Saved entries

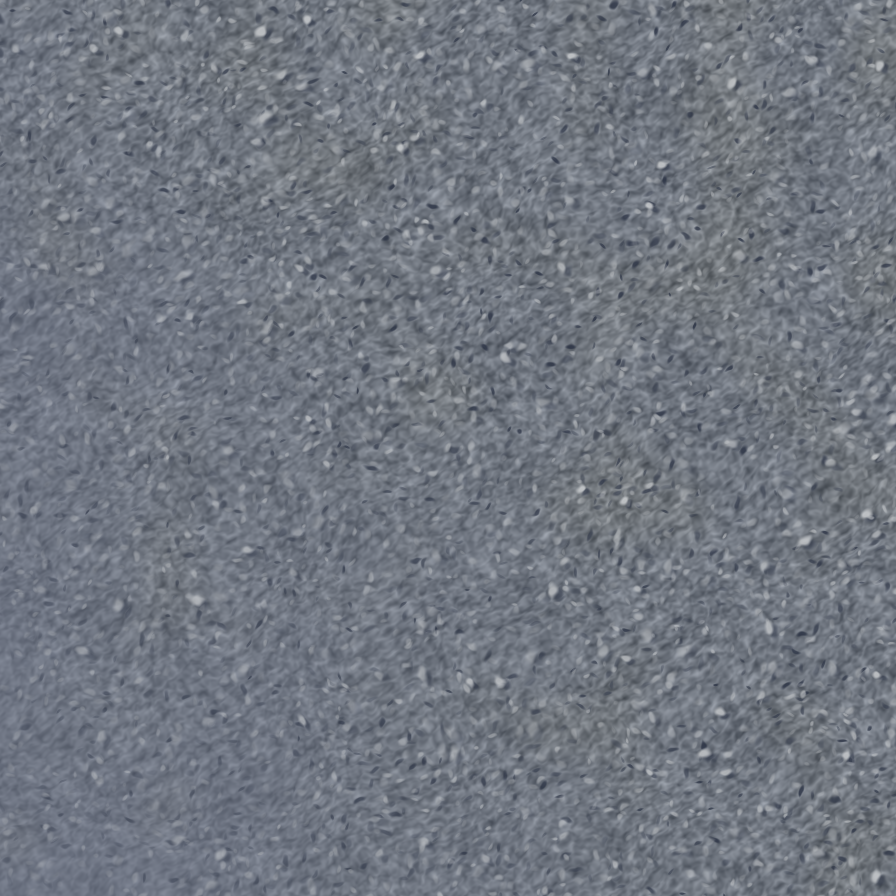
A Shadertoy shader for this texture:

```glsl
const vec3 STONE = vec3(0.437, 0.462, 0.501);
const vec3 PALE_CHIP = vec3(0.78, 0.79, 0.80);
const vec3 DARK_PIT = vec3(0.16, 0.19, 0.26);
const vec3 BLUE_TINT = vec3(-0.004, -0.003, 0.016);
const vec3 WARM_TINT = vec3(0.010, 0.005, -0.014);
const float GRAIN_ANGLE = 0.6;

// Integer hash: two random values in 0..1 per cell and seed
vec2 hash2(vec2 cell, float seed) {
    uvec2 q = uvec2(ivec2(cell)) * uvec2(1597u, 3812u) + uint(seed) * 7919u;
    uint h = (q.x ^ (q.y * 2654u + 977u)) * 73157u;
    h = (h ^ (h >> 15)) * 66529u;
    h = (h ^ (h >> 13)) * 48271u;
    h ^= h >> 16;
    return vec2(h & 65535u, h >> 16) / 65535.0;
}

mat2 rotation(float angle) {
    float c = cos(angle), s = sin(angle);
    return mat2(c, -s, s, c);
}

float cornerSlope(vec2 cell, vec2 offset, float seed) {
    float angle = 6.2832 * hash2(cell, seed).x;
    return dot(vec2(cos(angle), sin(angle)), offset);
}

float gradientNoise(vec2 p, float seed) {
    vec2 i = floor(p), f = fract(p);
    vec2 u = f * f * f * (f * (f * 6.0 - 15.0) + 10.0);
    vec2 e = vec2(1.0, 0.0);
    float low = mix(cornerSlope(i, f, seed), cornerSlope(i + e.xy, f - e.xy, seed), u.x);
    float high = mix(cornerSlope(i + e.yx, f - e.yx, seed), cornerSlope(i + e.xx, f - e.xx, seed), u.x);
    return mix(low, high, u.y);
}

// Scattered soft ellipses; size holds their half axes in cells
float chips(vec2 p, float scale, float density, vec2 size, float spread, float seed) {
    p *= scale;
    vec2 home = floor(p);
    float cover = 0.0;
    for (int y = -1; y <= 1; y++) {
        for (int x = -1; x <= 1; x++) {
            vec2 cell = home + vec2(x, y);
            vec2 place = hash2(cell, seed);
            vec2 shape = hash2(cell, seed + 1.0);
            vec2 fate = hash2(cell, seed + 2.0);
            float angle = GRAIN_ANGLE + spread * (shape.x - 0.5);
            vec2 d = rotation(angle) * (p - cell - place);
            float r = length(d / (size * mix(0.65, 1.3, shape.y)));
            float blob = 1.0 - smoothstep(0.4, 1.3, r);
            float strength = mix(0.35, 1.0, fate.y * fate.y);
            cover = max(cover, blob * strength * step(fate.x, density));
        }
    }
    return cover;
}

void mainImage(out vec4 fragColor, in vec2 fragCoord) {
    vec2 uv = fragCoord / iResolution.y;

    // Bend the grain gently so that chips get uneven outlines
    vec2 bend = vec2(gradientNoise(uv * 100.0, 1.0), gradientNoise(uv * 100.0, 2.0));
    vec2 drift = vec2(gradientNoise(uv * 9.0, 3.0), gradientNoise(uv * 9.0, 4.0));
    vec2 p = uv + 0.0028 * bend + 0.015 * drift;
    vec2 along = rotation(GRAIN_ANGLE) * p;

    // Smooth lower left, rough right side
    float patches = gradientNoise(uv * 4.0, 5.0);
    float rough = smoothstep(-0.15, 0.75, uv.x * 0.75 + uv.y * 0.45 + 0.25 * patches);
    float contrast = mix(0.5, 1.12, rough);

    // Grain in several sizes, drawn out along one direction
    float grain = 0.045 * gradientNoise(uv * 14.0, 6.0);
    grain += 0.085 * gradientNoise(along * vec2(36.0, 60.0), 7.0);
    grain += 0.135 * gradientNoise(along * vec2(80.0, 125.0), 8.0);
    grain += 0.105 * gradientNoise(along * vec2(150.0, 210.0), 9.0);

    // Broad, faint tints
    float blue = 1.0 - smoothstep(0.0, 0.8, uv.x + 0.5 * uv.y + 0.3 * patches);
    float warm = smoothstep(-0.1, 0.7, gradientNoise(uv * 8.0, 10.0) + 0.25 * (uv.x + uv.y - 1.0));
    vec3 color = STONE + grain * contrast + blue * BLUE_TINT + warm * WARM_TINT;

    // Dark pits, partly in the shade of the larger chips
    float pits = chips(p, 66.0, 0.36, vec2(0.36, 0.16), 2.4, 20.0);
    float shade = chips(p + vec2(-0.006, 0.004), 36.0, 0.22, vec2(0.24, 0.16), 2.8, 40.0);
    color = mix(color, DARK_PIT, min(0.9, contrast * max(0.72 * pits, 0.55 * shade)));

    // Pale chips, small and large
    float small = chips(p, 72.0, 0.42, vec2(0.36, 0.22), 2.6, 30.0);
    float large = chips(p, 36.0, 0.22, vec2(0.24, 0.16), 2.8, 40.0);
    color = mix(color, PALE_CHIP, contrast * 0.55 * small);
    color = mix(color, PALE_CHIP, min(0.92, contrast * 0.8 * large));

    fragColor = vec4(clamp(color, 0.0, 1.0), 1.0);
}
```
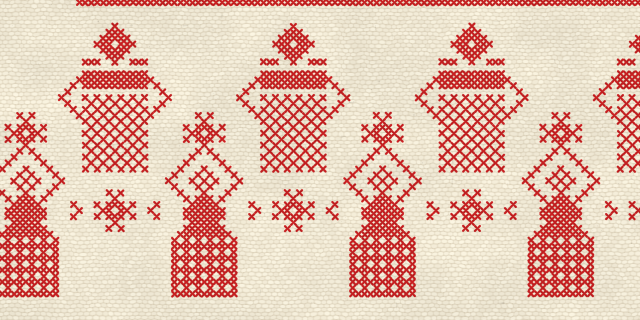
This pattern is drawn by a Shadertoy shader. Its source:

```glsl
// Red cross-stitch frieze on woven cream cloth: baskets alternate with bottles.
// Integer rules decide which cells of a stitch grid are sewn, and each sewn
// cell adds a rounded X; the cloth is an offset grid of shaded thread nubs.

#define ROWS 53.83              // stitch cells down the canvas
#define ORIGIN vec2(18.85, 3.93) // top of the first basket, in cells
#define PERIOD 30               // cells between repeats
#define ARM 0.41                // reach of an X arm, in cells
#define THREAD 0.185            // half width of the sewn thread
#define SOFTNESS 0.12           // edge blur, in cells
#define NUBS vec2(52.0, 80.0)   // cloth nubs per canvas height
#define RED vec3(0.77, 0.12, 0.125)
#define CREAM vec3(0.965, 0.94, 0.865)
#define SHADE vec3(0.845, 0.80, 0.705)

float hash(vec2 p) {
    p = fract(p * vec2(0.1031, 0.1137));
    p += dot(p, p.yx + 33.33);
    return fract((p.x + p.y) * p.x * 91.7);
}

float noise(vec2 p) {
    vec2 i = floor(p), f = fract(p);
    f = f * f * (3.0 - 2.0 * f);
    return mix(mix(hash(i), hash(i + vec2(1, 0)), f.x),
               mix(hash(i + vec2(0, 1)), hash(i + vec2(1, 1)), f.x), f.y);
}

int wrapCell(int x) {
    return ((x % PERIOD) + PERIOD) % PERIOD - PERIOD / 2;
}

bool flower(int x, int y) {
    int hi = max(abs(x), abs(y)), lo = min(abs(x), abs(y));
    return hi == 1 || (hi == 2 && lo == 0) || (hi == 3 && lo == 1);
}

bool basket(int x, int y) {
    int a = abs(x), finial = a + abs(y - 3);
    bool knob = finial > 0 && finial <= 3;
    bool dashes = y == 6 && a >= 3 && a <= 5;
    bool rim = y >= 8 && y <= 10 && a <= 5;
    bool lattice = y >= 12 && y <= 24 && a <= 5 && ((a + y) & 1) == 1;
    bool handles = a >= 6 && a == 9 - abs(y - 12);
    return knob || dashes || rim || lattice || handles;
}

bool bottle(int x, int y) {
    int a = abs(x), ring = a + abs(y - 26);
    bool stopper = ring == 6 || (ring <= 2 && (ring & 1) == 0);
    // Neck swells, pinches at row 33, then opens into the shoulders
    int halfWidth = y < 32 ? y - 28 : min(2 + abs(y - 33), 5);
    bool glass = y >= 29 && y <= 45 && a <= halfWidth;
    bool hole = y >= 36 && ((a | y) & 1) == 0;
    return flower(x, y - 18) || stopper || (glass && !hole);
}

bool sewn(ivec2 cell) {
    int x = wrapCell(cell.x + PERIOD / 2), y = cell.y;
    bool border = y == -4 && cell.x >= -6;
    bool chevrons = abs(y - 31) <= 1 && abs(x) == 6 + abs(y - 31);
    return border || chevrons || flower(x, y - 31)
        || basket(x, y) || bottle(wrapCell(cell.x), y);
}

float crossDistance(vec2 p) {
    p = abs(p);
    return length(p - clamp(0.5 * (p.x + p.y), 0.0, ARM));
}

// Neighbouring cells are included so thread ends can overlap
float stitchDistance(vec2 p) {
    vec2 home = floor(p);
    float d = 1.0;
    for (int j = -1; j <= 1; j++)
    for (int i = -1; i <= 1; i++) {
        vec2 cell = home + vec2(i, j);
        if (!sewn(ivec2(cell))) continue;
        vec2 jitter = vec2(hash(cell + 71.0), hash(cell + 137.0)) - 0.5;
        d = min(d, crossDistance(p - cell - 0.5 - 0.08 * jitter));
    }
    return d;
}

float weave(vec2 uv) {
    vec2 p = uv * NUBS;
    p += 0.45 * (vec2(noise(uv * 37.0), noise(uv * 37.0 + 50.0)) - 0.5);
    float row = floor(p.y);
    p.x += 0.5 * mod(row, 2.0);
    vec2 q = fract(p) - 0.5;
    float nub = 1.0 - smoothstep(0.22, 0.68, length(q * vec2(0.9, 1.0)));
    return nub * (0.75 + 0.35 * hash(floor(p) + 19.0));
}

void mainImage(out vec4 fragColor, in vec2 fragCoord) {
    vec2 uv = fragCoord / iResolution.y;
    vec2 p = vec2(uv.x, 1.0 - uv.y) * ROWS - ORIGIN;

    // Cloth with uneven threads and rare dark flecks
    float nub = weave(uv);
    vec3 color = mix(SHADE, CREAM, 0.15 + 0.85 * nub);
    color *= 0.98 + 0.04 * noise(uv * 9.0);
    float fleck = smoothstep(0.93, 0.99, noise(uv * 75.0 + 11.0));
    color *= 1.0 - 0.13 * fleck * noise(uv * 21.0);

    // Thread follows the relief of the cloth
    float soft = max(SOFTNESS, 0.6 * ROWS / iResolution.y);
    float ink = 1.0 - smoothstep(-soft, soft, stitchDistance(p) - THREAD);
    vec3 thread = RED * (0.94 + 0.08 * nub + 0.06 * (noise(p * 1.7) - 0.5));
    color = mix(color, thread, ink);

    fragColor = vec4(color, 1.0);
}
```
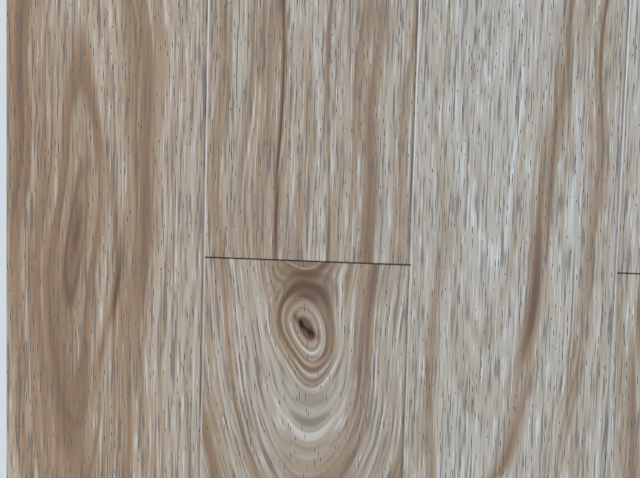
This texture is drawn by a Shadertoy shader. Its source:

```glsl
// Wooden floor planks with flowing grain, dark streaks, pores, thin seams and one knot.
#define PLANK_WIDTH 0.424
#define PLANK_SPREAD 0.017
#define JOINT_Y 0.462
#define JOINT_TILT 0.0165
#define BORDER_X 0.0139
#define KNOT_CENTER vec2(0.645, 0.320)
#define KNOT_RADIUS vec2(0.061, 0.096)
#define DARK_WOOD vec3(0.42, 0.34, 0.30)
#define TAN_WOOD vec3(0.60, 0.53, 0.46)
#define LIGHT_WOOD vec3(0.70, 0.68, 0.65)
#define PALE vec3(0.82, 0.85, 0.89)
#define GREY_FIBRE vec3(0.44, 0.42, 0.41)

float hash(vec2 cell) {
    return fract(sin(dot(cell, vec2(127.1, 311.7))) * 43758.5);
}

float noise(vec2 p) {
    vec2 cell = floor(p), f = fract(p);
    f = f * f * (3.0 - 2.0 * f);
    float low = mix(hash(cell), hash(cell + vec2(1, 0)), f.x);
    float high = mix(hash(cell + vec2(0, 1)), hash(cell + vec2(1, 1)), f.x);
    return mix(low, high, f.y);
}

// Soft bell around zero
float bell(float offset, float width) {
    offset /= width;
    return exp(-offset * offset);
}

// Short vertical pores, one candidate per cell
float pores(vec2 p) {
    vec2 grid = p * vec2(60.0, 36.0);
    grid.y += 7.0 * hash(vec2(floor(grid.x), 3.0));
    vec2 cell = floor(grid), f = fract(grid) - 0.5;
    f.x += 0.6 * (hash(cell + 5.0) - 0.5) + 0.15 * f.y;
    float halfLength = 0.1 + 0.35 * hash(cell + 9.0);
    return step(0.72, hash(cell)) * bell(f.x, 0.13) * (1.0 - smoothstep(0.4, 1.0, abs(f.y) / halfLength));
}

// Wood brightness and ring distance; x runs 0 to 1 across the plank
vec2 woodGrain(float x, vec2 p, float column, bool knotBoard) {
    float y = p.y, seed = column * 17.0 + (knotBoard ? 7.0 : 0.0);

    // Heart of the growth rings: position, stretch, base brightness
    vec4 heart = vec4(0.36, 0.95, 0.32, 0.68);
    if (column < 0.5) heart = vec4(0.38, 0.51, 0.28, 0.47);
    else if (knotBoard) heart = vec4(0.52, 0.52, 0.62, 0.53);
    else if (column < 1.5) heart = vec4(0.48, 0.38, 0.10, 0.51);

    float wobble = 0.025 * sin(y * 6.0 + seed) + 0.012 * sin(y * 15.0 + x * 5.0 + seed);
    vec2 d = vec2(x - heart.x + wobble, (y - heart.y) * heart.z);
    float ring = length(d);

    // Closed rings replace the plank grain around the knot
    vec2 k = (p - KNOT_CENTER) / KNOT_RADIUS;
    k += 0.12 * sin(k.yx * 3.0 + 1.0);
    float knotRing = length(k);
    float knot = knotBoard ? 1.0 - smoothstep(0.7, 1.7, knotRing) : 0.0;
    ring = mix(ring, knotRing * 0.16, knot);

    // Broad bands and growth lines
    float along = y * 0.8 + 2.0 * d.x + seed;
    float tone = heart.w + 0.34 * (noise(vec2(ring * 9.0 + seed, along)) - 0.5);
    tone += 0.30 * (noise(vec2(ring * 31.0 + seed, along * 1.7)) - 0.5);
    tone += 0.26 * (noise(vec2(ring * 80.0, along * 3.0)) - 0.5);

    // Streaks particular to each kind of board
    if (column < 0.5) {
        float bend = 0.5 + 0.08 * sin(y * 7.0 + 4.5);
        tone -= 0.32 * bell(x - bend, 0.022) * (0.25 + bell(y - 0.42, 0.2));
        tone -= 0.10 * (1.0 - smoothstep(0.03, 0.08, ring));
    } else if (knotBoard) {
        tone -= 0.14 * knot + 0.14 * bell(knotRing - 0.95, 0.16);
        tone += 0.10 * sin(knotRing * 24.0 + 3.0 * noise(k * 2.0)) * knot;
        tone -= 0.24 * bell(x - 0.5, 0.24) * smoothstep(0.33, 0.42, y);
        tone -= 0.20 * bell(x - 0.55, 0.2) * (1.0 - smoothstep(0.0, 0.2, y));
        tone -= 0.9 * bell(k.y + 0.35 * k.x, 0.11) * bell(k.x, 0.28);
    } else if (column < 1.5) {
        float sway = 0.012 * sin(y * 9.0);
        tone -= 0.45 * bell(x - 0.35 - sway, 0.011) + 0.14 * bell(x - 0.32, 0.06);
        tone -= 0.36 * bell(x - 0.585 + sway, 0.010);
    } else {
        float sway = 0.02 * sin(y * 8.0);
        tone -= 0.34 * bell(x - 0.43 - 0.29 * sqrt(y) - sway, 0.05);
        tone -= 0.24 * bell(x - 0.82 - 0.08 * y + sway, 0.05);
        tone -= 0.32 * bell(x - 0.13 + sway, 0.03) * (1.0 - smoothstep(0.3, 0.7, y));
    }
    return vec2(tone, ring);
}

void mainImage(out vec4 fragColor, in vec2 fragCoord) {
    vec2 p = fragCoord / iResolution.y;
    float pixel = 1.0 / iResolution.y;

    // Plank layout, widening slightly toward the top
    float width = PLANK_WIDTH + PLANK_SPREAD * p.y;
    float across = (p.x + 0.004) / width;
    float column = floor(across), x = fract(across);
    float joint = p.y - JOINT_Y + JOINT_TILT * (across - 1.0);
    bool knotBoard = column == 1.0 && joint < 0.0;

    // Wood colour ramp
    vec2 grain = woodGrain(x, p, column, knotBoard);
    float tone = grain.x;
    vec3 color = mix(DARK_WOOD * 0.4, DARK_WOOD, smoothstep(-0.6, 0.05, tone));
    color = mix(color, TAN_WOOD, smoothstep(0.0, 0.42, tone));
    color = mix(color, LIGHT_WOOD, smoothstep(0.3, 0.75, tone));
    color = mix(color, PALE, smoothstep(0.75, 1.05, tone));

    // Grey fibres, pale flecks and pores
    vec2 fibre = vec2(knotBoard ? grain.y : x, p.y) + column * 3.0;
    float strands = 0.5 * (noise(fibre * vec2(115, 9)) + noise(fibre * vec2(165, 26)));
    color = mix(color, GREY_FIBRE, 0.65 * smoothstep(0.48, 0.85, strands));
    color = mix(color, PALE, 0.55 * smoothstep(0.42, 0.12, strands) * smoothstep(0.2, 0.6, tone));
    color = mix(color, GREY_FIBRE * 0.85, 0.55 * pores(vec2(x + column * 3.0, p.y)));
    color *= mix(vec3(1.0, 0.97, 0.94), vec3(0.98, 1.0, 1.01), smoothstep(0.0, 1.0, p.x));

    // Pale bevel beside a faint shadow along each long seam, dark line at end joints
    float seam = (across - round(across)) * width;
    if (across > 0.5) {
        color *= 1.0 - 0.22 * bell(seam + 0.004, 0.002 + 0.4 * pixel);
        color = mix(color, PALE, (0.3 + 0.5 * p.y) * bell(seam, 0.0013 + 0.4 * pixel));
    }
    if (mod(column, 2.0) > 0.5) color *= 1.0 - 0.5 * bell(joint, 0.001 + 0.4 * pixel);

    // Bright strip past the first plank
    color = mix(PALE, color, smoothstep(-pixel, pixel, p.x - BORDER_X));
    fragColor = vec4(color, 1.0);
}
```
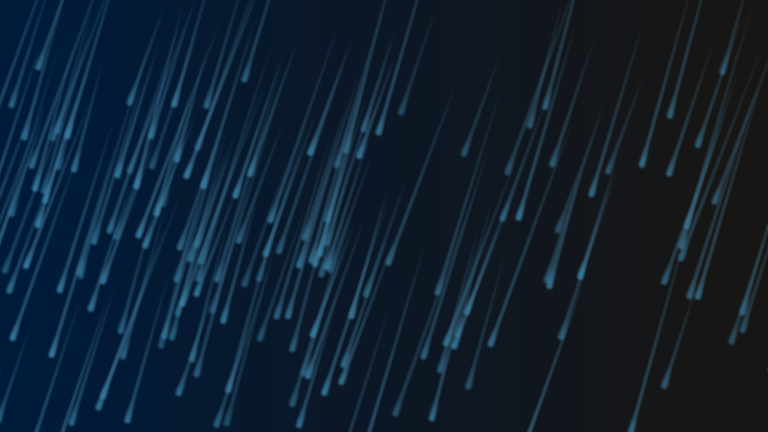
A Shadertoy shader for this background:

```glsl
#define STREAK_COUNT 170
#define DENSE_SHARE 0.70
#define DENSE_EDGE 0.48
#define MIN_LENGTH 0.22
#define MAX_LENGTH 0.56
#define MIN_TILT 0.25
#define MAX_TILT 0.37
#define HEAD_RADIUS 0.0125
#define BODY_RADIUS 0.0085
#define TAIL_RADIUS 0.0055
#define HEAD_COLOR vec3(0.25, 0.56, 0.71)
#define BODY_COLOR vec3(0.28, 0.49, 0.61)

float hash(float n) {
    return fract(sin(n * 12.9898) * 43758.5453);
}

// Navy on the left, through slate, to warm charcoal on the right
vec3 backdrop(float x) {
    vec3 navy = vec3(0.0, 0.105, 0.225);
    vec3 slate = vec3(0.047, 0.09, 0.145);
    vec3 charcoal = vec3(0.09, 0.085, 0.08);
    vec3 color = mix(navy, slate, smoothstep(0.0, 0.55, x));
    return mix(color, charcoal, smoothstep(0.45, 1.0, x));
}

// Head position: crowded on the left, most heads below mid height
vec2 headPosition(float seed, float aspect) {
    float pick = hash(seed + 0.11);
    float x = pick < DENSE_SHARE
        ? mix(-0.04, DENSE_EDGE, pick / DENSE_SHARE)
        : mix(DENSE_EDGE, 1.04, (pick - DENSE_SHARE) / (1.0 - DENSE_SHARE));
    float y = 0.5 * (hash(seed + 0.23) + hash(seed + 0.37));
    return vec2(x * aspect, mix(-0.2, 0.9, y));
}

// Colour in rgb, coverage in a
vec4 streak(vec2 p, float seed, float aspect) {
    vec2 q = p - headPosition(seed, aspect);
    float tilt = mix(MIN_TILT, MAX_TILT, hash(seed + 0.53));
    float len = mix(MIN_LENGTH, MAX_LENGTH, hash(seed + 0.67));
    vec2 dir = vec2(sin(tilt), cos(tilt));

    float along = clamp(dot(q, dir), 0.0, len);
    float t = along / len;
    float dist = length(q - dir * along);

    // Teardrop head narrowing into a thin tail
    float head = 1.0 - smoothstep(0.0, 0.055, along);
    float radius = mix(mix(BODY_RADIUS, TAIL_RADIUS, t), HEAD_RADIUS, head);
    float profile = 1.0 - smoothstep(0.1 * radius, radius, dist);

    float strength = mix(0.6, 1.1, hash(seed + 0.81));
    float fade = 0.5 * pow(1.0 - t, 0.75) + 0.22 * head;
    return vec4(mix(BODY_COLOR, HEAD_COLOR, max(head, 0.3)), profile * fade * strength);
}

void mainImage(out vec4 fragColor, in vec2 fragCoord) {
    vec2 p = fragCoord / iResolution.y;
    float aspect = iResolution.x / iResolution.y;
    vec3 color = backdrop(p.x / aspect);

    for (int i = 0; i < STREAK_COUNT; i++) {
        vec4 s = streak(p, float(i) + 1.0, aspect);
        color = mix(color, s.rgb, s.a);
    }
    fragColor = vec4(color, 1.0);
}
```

→ Try it: Check the data for the word "iResolution" and pull out the lines that have it.

→ Response area:
    vec2 uv = fragCoord / iResolution.y;
    vec2 uv = fragCoord / iResolution.y;
    float soft = max(SOFTNESS, 0.6 * ROWS / iResolution.y);
    vec2 p = fragCoord / iResolution.y;
    float pixel = 1.0 / iResolution.y;
    vec2 p = fragCoord / iResolution.y;
    float aspect = iResolution.x / iResolution.y;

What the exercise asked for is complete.